  • Hosting directories may save you loads of time and frustration, because the good ones have already done most of the work for you.

    Point #2: Decide What You Need and Want

  • We all have different needs.
  • You should decide what yours are before contacting any web hosts.
  • Are you looking for a host for your business or simply a place to put up a personal website?
  • Will a free service be sufficient, or do you need something with more features, or even a dedicated server?
  • How much traffic do you anticipate and how much storage space do you think you will need?
  • What other options will you need?
  • Once you start looking around, you will quickly learn which options are available and which ones you may want.
  • Make a list of your requirements so you are prepared when it comes time to question potential web-host providers.

    Point #3: Make a List of Server Hosts

  • Use the web-hosting directories, search engines, and any referrals you can get from friends and colleagues to make a short list of possible web hosts that you are considering.
  • You can add to this list as you go along, but at least you will have something to work with as you continue your quest for your ideal web hosting partner and he/she will be more of a partner in your business than you can possibly anticipate.
  • You should take your time, do your homework, and be prepared before contacting a salesperson.

    Point #4: Try Out and Experience the Hosts

  • Now that you have a working short list of web hosts, go to their sites and, again, look around—more closely this time.
  • Get a feel for their professionalism, look at their client lists, check out their different packages and test their customer service.
  • See how you feel with the interface that is presented.
  • Are you comfortable there?
  • Is it easy to find your way around and access the information you are looking for or is the interface clumsy, poorly designed, and too difficult to figure out what to do or where to go?
  • While you are visiting these sites, read their fine print.
  • Use a magnifying glass if necessary so you can see what they have to say about the all-important issues of reliability and refunds.
  • A web host is worth nothing if it is not up virtually all the time serving your pages to prospective visitors to your site.
  • “Virtually” means 99% - 99.5% uptime, the actual time the host is functional and receptive to users.
  • The web host should provide some sort of refund—either a pro-rated refund or a discount—if it falls below its stated claim.
  • Find out what you must do to get that refund; specifically, what sort of documentation or proof must you provide, or will the ISP host freely admit to the downtimes and give you the appropriate credit?
  • Some hosts are actually very good with this; others are not.
  • Find out what kinds of trial periods, if any, are offered, and exactly which refunds will be given to you in the event you are not satisfied.
  • That is, does the ISP host refund all payments you have paid to it, or only monthly fees, but not setup fees, etc.
  • Take some time to read these details—you may be glad you did when things do not work out as promised.

    Point #5: Evaluate the Available Packages

  • Now, your short list should be getting even shorter.
  • It’s time to check out which packages are available and what it costs for the specifications you are looking for.
  • Examine and evaluate their different packages, and you will soon see that many are grouped according to similar criteria.
  • Ask yourself not only what you really need right now, but what you might need later if your business and website expands.
  • For example, you may not need e-commerce today, but what about in the future?
  • How “scalable” are the various services; that is, how easy will it be for you to upgrade your package as your needs and requirements change?
  • How much disk space do you need?
  • Most average websites actually use less than 5MB of web space, so there is no point in choosing a package that offers 200MB or 500MB, or especially “unlimited disk space;” particularly, if you have a small web site.
  • In fact, when you see the phrase “unlimited disk space”, cross that host off your short list because it is insulting your intelligence and preying on those who are impressed by what they perceive to be unlimited usage.
  • They would go out of business “tomorrow” if this offer were actually put into practice by website customers.
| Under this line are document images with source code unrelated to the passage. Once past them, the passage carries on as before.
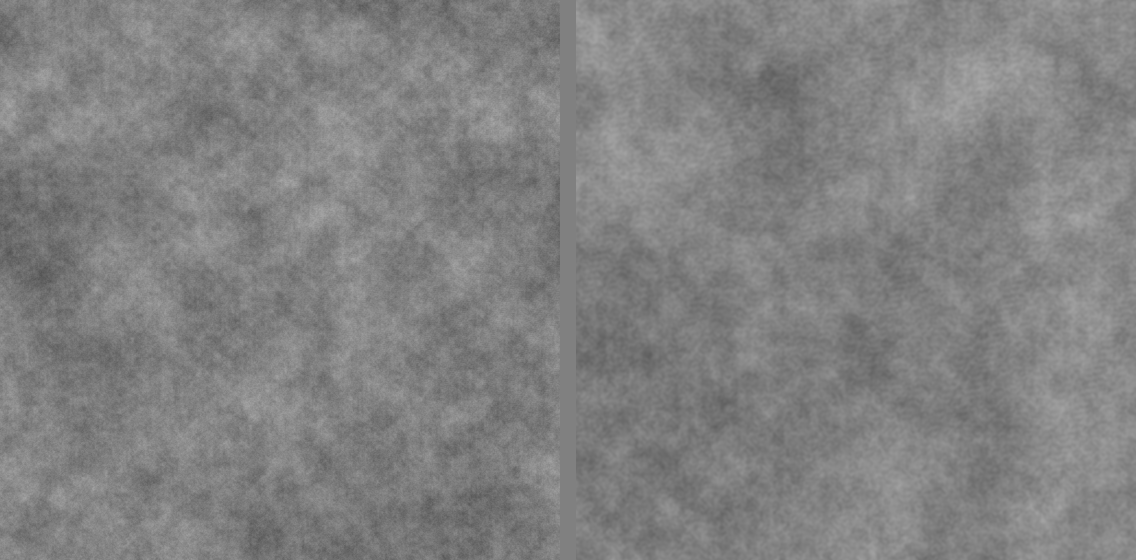
Left: the whole. Right: its middle third, enlarged.
A WebGL 1 fragment shader for this texture:

```glsl
precision highp float;

uniform vec2 u_resolution;

const int OCTAVES = 8;
const float BASE_CELLS = 4.0;
const float BASE_AMPLITUDE = 0.110;
const float GAIN = 0.88;
const float GRAIN_CELLS = 512.0;
const float GRAIN_AMPLITUDE = 0.044;
const float MID_GRAY = 0.498;

float hash(vec2 cell, float seed) {
  return fract(sin(dot(cell, vec2(127.1, 311.7)) + seed * 74.7) * 43758.5453);
}

// Lattice value that repeats every period cells
float lattice(vec2 cell, float period, float seed) {
  return hash(mod(cell, period), seed);
}

// Tileable value noise, centred on zero
float valueNoise(vec2 p, float period, float seed) {
  vec2 cell = floor(p);
  vec2 f = fract(p);
  vec2 blend = f * f * (3.0 - 2.0 * f);
  float bottom = mix(lattice(cell, period, seed),
                     lattice(cell + vec2(1.0, 0.0), period, seed), blend.x);
  float top = mix(lattice(cell + vec2(0.0, 1.0), period, seed),
                  lattice(cell + vec2(1.0, 1.0), period, seed), blend.x);
  return mix(bottom, top, blend.y) - 0.5;
}

// Octaves from broad clouds to fine mottling, with a slow falloff
float cloudNoise(vec2 uv, float cells, float amplitude, float gain) {
  float sum = 0.0;
  for (int i = 0; i < OCTAVES; i++) {
    float seed = float(i) + 1.0;
    vec2 shift = fract(seed * vec2(0.618, 0.367));
    sum += amplitude * valueNoise(uv * cells + shift, cells, seed);
    cells *= 2.0;
    amplitude *= gain;
  }
  return sum;
}

// Crisp speckle on top of the clouds
float grain(vec2 uv, float cells, float amplitude) {
  return amplitude * valueNoise(uv * cells + 0.5, cells, 23.0);
}

void main() {
  vec2 uv = gl_FragCoord.xy / u_resolution;
  float gray = MID_GRAY
             + cloudNoise(uv, BASE_CELLS, BASE_AMPLITUDE, GAIN)
             + grain(uv, GRAIN_CELLS, GRAIN_AMPLITUDE);
  gl_FragColor = vec4(vec3(gray), 1.0);
}
```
In fact, some hosting services have gone out of business for this very reason!
  • Other specs and options you need to look at and compare are the number of POP3 mail accounts and aliases the ISP offers and what kind of access it will allow you, and how.
  • Most servers have some form of domain or “Admin Control Panel” for you to use to administer your account.
  • Try it out and see if you understand it and feel comfortable with it.
  • If you do have a problem understanding where to go and how to do it, check to see if the customer service will be patient and give you the guidance you need to successfully use the services.
  • Other more technical features you need to be aware of include FTP, CGI-Bin access, SSI, .htaccess, telnet, crontabs, PHP, and others.
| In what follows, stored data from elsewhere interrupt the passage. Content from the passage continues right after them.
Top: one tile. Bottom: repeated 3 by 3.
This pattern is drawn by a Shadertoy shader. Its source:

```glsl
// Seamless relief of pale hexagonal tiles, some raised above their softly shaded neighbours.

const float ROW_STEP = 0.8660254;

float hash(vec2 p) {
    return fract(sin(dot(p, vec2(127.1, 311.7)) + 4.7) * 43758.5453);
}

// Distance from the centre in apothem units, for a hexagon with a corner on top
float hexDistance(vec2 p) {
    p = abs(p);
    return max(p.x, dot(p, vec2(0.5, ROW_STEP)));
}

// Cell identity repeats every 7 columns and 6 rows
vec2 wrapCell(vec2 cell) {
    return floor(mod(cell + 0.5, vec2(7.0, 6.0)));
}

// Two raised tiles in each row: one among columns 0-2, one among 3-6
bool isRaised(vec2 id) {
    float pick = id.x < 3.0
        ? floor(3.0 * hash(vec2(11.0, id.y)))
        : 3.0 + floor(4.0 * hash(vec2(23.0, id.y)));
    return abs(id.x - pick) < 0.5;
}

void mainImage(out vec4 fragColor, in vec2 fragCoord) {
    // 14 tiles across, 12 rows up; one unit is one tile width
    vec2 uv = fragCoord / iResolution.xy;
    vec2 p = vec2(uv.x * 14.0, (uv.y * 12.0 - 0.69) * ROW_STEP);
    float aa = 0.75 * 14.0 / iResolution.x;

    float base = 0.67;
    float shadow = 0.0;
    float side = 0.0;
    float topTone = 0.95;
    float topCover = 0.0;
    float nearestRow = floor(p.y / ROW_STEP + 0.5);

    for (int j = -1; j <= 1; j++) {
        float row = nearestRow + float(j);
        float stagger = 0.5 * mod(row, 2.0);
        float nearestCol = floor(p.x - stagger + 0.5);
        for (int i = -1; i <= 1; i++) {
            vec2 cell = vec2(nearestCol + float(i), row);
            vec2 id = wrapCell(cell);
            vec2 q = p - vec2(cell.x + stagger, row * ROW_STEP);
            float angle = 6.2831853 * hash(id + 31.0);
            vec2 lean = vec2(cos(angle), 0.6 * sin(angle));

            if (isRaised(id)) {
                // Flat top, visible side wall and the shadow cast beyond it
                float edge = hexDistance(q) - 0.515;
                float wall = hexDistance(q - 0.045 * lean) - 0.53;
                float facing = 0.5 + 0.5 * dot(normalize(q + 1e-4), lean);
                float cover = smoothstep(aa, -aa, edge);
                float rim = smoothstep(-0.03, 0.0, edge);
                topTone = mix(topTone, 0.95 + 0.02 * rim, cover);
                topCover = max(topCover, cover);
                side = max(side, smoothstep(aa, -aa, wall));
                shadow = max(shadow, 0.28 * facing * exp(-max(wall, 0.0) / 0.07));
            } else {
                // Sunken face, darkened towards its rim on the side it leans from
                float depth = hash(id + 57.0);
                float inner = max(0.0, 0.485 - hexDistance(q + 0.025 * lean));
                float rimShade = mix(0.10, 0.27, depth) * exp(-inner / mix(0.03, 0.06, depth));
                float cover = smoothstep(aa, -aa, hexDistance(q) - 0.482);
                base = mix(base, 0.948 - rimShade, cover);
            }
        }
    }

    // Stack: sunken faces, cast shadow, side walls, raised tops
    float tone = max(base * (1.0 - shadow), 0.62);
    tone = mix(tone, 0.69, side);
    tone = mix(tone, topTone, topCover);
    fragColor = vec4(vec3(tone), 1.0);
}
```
Pointing to the third page of ISP, three parts Go on to Part 3 of the ISP Hosting Points, numbers 6 to 10.